Why not just start a statin? Because these medicines do have side effects and interactions, and thus their use needs to be individualized. All statins cause muscle damage, and every study of statins finds that the extent of damage varies based on the patient. In the studies cited above, 100/1000 people had severe muscle damage, while many others get weak or tired muscles that can impact their function. Pain and weakness can be worse as people age and when they are more active.
One study suggested approximately 250/1000 people (see BRCT) who are active, and 750/1000 marathoners, can get symptomatic pain or weakness with statins impacting their exercise capacity, and it is reasonable to assume (although not studied) that older people prone to falls could have an increase in weakness that leads to more falls and disability. Another study showed that up to 400/1000 people on statins say they are more tired than 1000 people on placebo, a question that is not asked of people in most statin studies. Also, statins are a known cause of diabetes, and it is felt that about 10/1000 people who take statins will get diabetes compared to 1000 people who take placebo (see BRCT below).
Thus there are potential side effects from statins that should have been discussed with Erik before simply putting him on the pills.
While many studies do not show significant increase in side effects among those taking high dose statins, there are more withdrawals among those taking high dose drugs, very few older people are enrolled in those studies, and no significant benefits were found with high dose statin use. A recent study of high vs standard dose statins in people Erik’s age (over 75) who have known CAD found no benefit in high dose use (0/1000 benefit when compared to standard dose statin therapy, as shown in BRCT above). There is no data about side effects in this study, but given that older people are generally excluded from high dose statin studies, there remains uncertainly as to whether the high dose atorvastatin given to Erik would have led to more weakness, fatigue, or even the chance of his getting diabetes.

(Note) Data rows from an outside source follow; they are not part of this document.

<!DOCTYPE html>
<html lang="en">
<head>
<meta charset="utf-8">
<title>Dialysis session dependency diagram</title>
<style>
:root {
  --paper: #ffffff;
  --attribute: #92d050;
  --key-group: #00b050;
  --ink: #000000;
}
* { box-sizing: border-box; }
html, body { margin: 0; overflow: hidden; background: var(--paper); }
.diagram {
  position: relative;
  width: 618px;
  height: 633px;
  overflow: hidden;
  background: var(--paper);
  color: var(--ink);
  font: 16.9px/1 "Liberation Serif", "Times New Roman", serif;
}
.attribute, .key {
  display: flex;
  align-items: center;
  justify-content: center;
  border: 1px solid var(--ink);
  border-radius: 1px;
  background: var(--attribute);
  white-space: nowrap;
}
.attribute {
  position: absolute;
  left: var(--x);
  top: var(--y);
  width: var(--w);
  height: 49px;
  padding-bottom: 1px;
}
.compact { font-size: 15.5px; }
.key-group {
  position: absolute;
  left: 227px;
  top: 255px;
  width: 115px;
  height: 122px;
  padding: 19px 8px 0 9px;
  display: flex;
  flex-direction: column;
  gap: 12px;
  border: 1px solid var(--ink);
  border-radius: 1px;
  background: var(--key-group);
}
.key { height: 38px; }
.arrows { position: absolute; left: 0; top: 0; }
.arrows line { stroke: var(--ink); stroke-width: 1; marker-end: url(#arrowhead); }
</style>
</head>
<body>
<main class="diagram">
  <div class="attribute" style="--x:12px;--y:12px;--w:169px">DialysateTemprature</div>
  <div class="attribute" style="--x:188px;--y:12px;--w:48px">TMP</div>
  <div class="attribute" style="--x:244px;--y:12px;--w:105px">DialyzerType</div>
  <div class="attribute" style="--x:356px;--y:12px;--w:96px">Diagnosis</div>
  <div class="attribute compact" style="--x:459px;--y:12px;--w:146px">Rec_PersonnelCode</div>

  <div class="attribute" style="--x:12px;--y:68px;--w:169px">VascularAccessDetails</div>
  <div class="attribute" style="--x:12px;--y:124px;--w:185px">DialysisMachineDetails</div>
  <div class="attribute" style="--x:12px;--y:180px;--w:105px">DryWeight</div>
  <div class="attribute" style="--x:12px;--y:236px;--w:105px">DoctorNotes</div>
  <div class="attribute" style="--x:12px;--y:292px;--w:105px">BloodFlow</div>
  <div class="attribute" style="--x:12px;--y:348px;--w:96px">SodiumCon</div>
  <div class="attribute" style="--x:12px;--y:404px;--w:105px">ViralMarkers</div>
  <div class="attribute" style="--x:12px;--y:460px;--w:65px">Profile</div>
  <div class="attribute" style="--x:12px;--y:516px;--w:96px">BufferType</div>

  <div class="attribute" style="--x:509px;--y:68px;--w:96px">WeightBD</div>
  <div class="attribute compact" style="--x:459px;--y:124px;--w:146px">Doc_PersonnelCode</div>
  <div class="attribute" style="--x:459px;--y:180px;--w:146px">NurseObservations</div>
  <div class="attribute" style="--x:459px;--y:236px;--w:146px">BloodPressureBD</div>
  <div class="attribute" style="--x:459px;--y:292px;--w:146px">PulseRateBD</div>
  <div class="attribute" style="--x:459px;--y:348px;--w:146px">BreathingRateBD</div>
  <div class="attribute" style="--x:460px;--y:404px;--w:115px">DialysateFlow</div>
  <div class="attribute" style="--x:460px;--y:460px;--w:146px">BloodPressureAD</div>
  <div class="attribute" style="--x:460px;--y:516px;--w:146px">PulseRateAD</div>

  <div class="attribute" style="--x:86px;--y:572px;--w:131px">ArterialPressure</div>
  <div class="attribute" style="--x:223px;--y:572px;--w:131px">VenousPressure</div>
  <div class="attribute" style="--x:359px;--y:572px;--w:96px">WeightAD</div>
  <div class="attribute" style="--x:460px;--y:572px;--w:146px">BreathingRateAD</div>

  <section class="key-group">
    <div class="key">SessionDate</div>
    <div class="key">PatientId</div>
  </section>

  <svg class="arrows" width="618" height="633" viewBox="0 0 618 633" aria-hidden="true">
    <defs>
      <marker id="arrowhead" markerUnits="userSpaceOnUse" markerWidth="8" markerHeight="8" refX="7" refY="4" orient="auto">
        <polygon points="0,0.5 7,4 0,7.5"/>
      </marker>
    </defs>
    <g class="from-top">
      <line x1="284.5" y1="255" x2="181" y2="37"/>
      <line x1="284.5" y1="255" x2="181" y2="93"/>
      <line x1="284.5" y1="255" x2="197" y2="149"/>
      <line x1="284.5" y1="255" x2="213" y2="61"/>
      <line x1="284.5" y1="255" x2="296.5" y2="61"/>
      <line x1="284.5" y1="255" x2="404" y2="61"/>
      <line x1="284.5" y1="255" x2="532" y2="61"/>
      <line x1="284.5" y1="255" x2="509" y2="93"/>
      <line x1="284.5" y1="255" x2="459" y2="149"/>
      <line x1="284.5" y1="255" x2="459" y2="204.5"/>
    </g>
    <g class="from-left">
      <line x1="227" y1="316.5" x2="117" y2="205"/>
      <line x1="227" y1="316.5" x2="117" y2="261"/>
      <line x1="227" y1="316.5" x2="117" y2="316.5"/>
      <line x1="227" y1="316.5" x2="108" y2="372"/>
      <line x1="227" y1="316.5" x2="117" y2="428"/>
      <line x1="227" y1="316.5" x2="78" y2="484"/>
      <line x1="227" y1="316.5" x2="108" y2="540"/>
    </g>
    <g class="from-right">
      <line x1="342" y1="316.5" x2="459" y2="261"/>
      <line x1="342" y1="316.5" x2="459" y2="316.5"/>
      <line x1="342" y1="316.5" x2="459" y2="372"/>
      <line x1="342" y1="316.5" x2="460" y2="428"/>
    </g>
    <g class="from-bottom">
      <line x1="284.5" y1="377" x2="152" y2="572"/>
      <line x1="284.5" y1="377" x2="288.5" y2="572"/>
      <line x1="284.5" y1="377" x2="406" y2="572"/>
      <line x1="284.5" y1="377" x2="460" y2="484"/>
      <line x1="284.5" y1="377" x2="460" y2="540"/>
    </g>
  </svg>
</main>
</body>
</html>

In the end, Erik and I discussed the risks and benefits of statins and high dose statins after his discharge. Given the fact he was extremely weak and fatigued after returning home, and looking at the data, we cut Erik’s statin dose from 80mg to 20mg, with a subsequent reduction of his muscle fatigue. There is no reason to believe that Erik would have been better protected from subsequent death or heart attack if he stayed on the high dose statin, and an uncertainty as to whether he would have been prone to more side effects, but as an active person it seemed reasonable to cut his dose to enable him to feel well and continue his vibrant lifestyle, especially given how poorly he felt. Again, a discussion of this issue in the hospital using BRCTs could have allowed Erik to leave the hospital on a dose of statins most appropriate for him and a better understanding of his risks and benefits.